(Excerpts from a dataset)
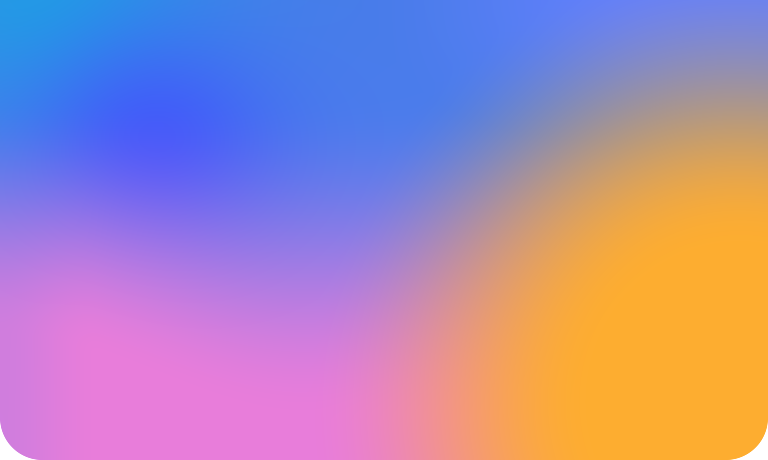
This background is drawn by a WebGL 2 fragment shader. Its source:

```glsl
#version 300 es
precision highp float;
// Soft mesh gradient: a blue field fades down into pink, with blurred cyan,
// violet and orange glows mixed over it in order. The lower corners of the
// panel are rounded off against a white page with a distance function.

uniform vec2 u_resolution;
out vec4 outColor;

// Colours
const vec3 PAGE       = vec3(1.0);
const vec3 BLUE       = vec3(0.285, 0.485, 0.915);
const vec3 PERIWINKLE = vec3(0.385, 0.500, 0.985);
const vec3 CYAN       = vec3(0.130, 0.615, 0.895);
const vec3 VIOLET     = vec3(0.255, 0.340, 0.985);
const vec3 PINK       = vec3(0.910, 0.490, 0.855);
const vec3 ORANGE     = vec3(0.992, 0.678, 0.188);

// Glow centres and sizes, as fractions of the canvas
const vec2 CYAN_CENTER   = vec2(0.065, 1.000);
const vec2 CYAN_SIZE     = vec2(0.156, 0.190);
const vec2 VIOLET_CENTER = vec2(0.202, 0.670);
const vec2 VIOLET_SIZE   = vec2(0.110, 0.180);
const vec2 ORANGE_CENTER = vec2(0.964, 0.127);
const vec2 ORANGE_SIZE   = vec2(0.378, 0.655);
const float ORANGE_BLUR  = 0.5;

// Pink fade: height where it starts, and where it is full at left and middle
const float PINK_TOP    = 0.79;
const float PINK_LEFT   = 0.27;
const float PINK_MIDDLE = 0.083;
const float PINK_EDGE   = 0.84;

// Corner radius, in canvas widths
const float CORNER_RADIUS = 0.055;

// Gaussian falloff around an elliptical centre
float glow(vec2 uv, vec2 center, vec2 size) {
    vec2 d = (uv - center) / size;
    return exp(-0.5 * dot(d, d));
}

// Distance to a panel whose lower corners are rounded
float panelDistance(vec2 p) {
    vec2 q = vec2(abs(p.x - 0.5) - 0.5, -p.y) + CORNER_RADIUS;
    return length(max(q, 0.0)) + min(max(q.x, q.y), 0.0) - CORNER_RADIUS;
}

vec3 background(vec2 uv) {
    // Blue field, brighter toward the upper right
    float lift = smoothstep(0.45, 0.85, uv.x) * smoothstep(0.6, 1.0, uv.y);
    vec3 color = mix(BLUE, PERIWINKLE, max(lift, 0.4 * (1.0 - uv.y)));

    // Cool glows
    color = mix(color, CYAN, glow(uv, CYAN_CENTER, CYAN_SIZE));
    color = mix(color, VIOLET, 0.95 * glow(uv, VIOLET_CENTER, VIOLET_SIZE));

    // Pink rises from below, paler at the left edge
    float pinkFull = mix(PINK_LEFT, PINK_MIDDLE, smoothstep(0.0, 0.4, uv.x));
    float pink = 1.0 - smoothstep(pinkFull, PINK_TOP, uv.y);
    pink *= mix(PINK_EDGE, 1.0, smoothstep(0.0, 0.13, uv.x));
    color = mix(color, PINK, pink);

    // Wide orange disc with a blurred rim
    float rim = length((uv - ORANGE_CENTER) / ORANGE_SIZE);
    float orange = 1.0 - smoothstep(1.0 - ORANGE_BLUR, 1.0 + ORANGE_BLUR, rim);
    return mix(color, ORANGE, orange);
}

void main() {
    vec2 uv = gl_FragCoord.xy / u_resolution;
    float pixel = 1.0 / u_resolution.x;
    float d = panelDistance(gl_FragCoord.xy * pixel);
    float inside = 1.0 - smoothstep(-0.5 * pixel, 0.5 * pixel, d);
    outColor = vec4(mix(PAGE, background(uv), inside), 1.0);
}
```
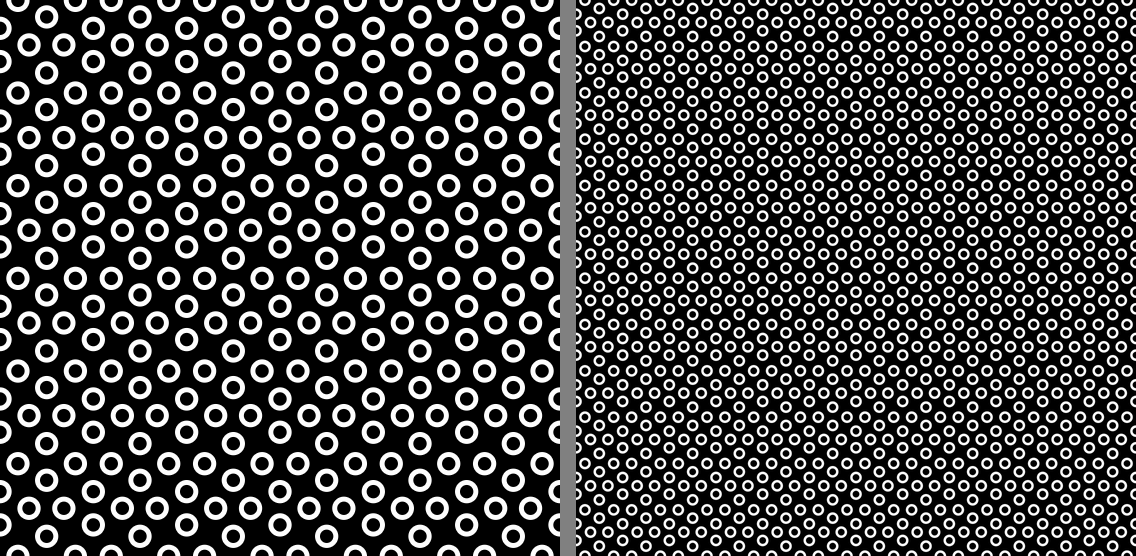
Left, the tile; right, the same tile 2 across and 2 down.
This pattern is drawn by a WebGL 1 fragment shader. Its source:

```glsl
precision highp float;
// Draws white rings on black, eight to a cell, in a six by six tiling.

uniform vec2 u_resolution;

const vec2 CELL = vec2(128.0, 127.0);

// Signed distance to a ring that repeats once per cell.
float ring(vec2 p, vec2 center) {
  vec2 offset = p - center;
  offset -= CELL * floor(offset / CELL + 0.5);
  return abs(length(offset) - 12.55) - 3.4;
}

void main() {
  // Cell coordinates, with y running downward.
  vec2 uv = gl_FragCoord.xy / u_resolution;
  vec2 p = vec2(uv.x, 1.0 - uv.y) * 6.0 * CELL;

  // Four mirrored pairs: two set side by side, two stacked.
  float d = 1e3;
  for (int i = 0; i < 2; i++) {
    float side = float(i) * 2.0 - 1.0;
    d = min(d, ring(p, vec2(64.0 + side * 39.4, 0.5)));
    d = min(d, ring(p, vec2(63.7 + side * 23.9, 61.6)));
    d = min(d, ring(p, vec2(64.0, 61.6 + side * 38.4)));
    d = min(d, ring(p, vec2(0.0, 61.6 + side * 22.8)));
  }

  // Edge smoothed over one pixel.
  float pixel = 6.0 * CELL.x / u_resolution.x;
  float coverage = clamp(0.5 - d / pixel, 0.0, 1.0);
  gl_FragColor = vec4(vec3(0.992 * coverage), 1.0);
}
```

- What is required:
Without including any pictures, print each record exactly.

- Answer to the exercise:
This background is drawn by a WebGL 2 fragment shader. Its source:

```glsl
#version 300 es
precision highp float;
// Soft mesh gradient: a blue field fades down into pink, with blurred cyan,
// violet and orange glows mixed over it in order. The lower corners of the
// panel are rounded off against a white page with a distance function.

uniform vec2 u_resolution;
out vec4 outColor;

// Colours
const vec3 PAGE       = vec3(1.0);
const vec3 BLUE       = vec3(0.285, 0.485, 0.915);
const vec3 PERIWINKLE = vec3(0.385, 0.500, 0.985);
const vec3 CYAN       = vec3(0.130, 0.615, 0.895);
const vec3 VIOLET     = vec3(0.255, 0.340, 0.985);
const vec3 PINK       = vec3(0.910, 0.490, 0.855);
const vec3 ORANGE     = vec3(0.992, 0.678, 0.188);

// Glow centres and sizes, as fractions of the canvas
const vec2 CYAN_CENTER   = vec2(0.065, 1.000);
const vec2 CYAN_SIZE     = vec2(0.156, 0.190);
const vec2 VIOLET_CENTER = vec2(0.202, 0.670);
const vec2 VIOLET_SIZE   = vec2(0.110, 0.180);
const vec2 ORANGE_CENTER = vec2(0.964, 0.127);
const vec2 ORANGE_SIZE   = vec2(0.378, 0.655);
const float ORANGE_BLUR  = 0.5;

// Pink fade: height where it starts, and where it is full at left and middle
const float PINK_TOP    = 0.79;
const float PINK_LEFT   = 0.27;
const float PINK_MIDDLE = 0.083;
const float PINK_EDGE   = 0.84;

// Corner radius, in canvas widths
const float CORNER_RADIUS = 0.055;

// Gaussian falloff around an elliptical centre
float glow(vec2 uv, vec2 center, vec2 size) {
    vec2 d = (uv - center) / size;
    return exp(-0.5 * dot(d, d));
}

// Distance to a panel whose lower corners are rounded
float panelDistance(vec2 p) {
    vec2 q = vec2(abs(p.x - 0.5) - 0.5, -p.y) + CORNER_RADIUS;
    return length(max(q, 0.0)) + min(max(q.x, q.y), 0.0) - CORNER_RADIUS;
}

vec3 background(vec2 uv) {
    // Blue field, brighter toward the upper right
    float lift = smoothstep(0.45, 0.85, uv.x) * smoothstep(0.6, 1.0, uv.y);
    vec3 color = mix(BLUE, PERIWINKLE, max(lift, 0.4 * (1.0 - uv.y)));

    // Cool glows
    color = mix(color, CYAN, glow(uv, CYAN_CENTER, CYAN_SIZE));
    color = mix(color, VIOLET, 0.95 * glow(uv, VIOLET_CENTER, VIOLET_SIZE));

    // Pink rises from below, paler at the left edge
    float pinkFull = mix(PINK_LEFT, PINK_MIDDLE, smoothstep(0.0, 0.4, uv.x));
    float pink = 1.0 - smoothstep(pinkFull, PINK_TOP, uv.y);
    pink *= mix(PINK_EDGE, 1.0, smoothstep(0.0, 0.13, uv.x));
    color = mix(color, PINK, pink);

    // Wide orange disc with a blurred rim
    float rim = length((uv - ORANGE_CENTER) / ORANGE_SIZE);
    float orange = 1.0 - smoothstep(1.0 - ORANGE_BLUR, 1.0 + ORANGE_BLUR, rim);
    return mix(color, ORANGE, orange);
}

void main() {
    vec2 uv = gl_FragCoord.xy / u_resolution;
    float pixel = 1.0 / u_resolution.x;
    float d = panelDistance(gl_FragCoord.xy * pixel);
    float inside = 1.0 - smoothstep(-0.5 * pixel, 0.5 * pixel, d);
    outColor = vec4(mix(PAGE, background(uv), inside), 1.0);
}
```
Left, the tile; right, the same tile 2 across and 2 down.
This pattern is drawn by a WebGL 1 fragment shader. Its source:

```glsl
precision highp float;
// Draws white rings on black, eight to a cell, in a six by six tiling.

uniform vec2 u_resolution;

const vec2 CELL = vec2(128.0, 127.0);

// Signed distance to a ring that repeats once per cell.
float ring(vec2 p, vec2 center) {
  vec2 offset = p - center;
  offset -= CELL * floor(offset / CELL + 0.5);
  return abs(length(offset) - 12.55) - 3.4;
}

void main() {
  // Cell coordinates, with y running downward.
  vec2 uv = gl_FragCoord.xy / u_resolution;
  vec2 p = vec2(uv.x, 1.0 - uv.y) * 6.0 * CELL;

  // Four mirrored pairs: two set side by side, two stacked.
  float d = 1e3;
  for (int i = 0; i < 2; i++) {
    float side = float(i) * 2.0 - 1.0;
    d = min(d, ring(p, vec2(64.0 + side * 39.4, 0.5)));
    d = min(d, ring(p, vec2(63.7 + side * 23.9, 61.6)));
    d = min(d, ring(p, vec2(64.0, 61.6 + side * 38.4)));
    d = min(d, ring(p, vec2(0.0, 61.6 + side * 22.8)));
  }

  // Edge smoothed over one pixel.
  float pixel = 6.0 * CELL.x / u_resolution.x;
  float coverage = clamp(0.5 - d / pixel, 0.0, 1.0);
  gl_FragColor = vec4(vec3(0.992 * coverage), 1.0);
}
```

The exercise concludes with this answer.